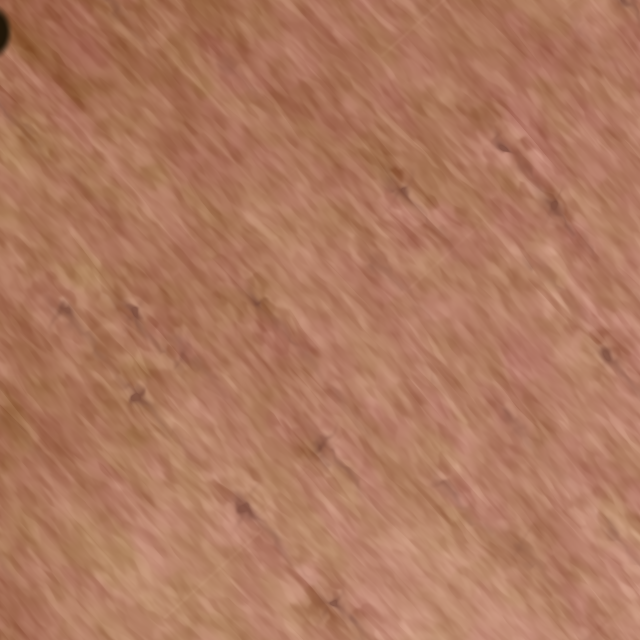
This texture is drawn by a Shadertoy shader. Its source:

```glsl
// Soft reddish wood floor with diagonal grain, small knots and faint plank joints.

const vec3 DARK_WOOD  = vec3(0.570, 0.345, 0.245);
const vec3 LIGHT_WOOD = vec3(0.800, 0.610, 0.505);
const vec3 KNOT_BROWN = vec3(0.430, 0.250, 0.200);
const vec3 HOLE_BROWN = vec3(0.130, 0.085, 0.030);
const vec2 GRAIN_DIR  = vec2(0.669, -0.743);
const vec2 PLANK_SIZE = vec2(0.85, 0.21);
const vec2 KNOT_CELL  = vec2(0.19, 0.15);

vec2 hash2(vec2 p) {
    vec2 k = vec2(dot(p, vec2(127.1, 311.7)), dot(p, vec2(269.5, 183.3)));
    return fract(sin(k) * 43758.5);
}

// Smooth cellular noise: random cell values blended by distance, about -1 to 1.
float cells(vec2 p, float seed) {
    vec2 base = floor(p);
    float sum = 0.0, weights = 0.0;
    for (int y = -1; y <= 1; y++)
    for (int x = -1; x <= 1; x++) {
        vec2 id = base + vec2(x, y);
        vec2 rnd = hash2(id + seed);
        vec2 d = id + rnd - p;
        float w = exp(-5.0 * dot(d, d));
        sum += w * (2.0 * hash2(id + seed + 57.3).x - 1.0);
        weights += w;
    }
    return sum / weights;
}

float blob(vec2 p, vec2 radius) {
    vec2 q = p / radius;
    return exp(-dot(q, q));
}

vec2 rotate(vec2 p, float angle) {
    float c = cos(angle), s = sin(angle);
    return vec2(c * p.x - s * p.y, s * p.x + c * p.y);
}

// Scattered knots: x dark core and tail, y pale rim, z rough zone around.
vec3 knots(vec2 p, float seed) {
    vec2 base = floor(p / KNOT_CELL);
    vec3 marks = vec3(0.0);
    for (int y = -1; y <= 1; y++)
    for (int x = -1; x <= 1; x++) {
        vec2 id = base + vec2(x, y);
        vec2 rnd = hash2(id + seed);
        vec2 kind = hash2(id + seed + 19.7);
        vec2 d = p - (id + 0.15 + 0.7 * rnd) * KNOT_CELL;
        float strength = smoothstep(0.10, 0.90, kind.x);
        float core = blob(d, vec2(0.024, 0.012) * (0.6 + 0.6 * kind.y));
        float tail = 0.6 * blob(d - vec2(0.05, 0.0), vec2(0.080, 0.008));
        float dash = step(0.6, kind.y) * blob(rotate(d, 1.3), vec2(0.030, 0.005));
        float rim = blob(d - vec2(-0.012, 0.017), vec2(0.026, 0.006));
        float zone = blob(d, vec2(0.090, 0.040));
        marks += strength * vec3(core + tail + 0.6 * dash, rim, zone);
    }
    return marks;
}

// Faint planks: x is the tone shift of the board, y the joint line.
vec2 planks(vec2 p) {
    float row = floor(p.y / PLANK_SIZE.y);
    vec2 q = vec2(p.x / PLANK_SIZE.x + hash2(vec2(row, 4.0)).x, p.y / PLANK_SIZE.y);
    vec2 edge = (0.5 - abs(fract(q) - 0.5)) * PLANK_SIZE;
    vec2 line = 1.0 - smoothstep(0.0, 0.004, edge);
    float tone = hash2(floor(q) + 8.0).x - 0.5;
    return vec2(tone * smoothstep(0.0, 0.006, min(edge.x, edge.y)), max(0.6 * line.x, 0.5 * line.y));
}

void mainImage(out vec4 fragColor, in vec2 fragCoord) {
    vec2 uv = fragCoord / iResolution.xy;

    // Grain space: x runs along the fibres, y across them, almost straight.
    vec2 grain = vec2(dot(uv, GRAIN_DIR), dot(uv, vec2(-GRAIN_DIR.y, GRAIN_DIR.x)));
    vec2 board = planks(grain);
    vec3 knot = knots(grain + 0.008 * vec2(cells(uv * 40.0, 41.0), cells(uv * 60.0, 83.0)), 5.0);
    grain.y += 0.004 * sin(6.0 * grain.x + 2.0 * sin(5.0 * grain.y));
    grain.y += 0.003 * cells(grain * vec2(14.0, 20.0), 3.0);

    // Layers of grain, from broad bands to hair-thin fibres.
    float broad   = cells(grain * vec2(3.0, 6.0), 11.0);
    float streak  = cells(grain * vec2(7.0, 28.0), 23.0);
    float fibre   = cells(grain * vec2(19.0, 80.0), 37.0);
    float hair    = cells(grain * vec2(42.0, 155.0), 43.0);
    float wrinkle = cells(grain * vec2(50.0, 85.0), 47.0);
    float mottle  = cells(uv * 34.0, 59.0);
    float crack   = smoothstep(0.35, 0.85, cells(grain * vec2(9.0, 75.0), 53.0));
    float gleam   = smoothstep(0.35, 0.85, cells(grain * vec2(10.0, 80.0), 67.0));

    // Light falls from the lower right, leaving the upper left darker.
    float tone = 0.52 + 0.25 * (uv.x - uv.y) + 0.16 * broad + 0.10 * streak;
    tone += 0.14 * fibre + 0.13 * hair + 0.08 * mottle;
    tone += wrinkle * (0.07 + 0.24 * min(knot.z, 1.0));
    tone += 0.20 * (gleam - crack) * (0.6 + 0.8 * min(knot.z, 1.0));
    tone += 0.14 * board.x + 0.08 * board.y * (0.5 + streak);
    vec3 color = mix(DARK_WOOD, LIGHT_WOOD, clamp(tone, -0.35, 1.25));

    // Small drifts between ochre and pink.
    float pink = 0.7 * (uv.x - 0.5) + 0.7 * cells(grain * vec2(12.0, 26.0), 71.0) + 0.5 * mottle;
    color += pink * vec3(0.008, -0.014, 0.018);

    // Knots, broken up by the wrinkles.
    float patchy = 0.7 + 0.6 * wrinkle;
    color = mix(color, KNOT_BROWN, clamp(0.58 * knot.x * patchy, 0.0, 0.7));
    color = mix(color, LIGHT_WOOD, clamp(0.45 * knot.y * patchy, 0.0, 0.5));

    // Dark round hole cut by the left edge.
    float hole = length((uv - vec2(-0.008, 0.950)) / vec2(0.024, 0.037));
    color = mix(HOLE_BROWN, color, smoothstep(0.65, 1.25, hole));

    fragColor = vec4(color, 1.0);
}
```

* _EXERCISE BRIEF_: Every line above with the word "kind" belongs in the answer, copied as written.

* _ANSWER AREA_:
        vec2 kind = hash2(id + seed + 19.7);
        float strength = smoothstep(0.10, 0.90, kind.x);
        float core = blob(d, vec2(0.024, 0.012) * (0.6 + 0.6 * kind.y));
        float dash = step(0.6, kind.y) * blob(rotate(d, 1.3), vec2(0.030, 0.005));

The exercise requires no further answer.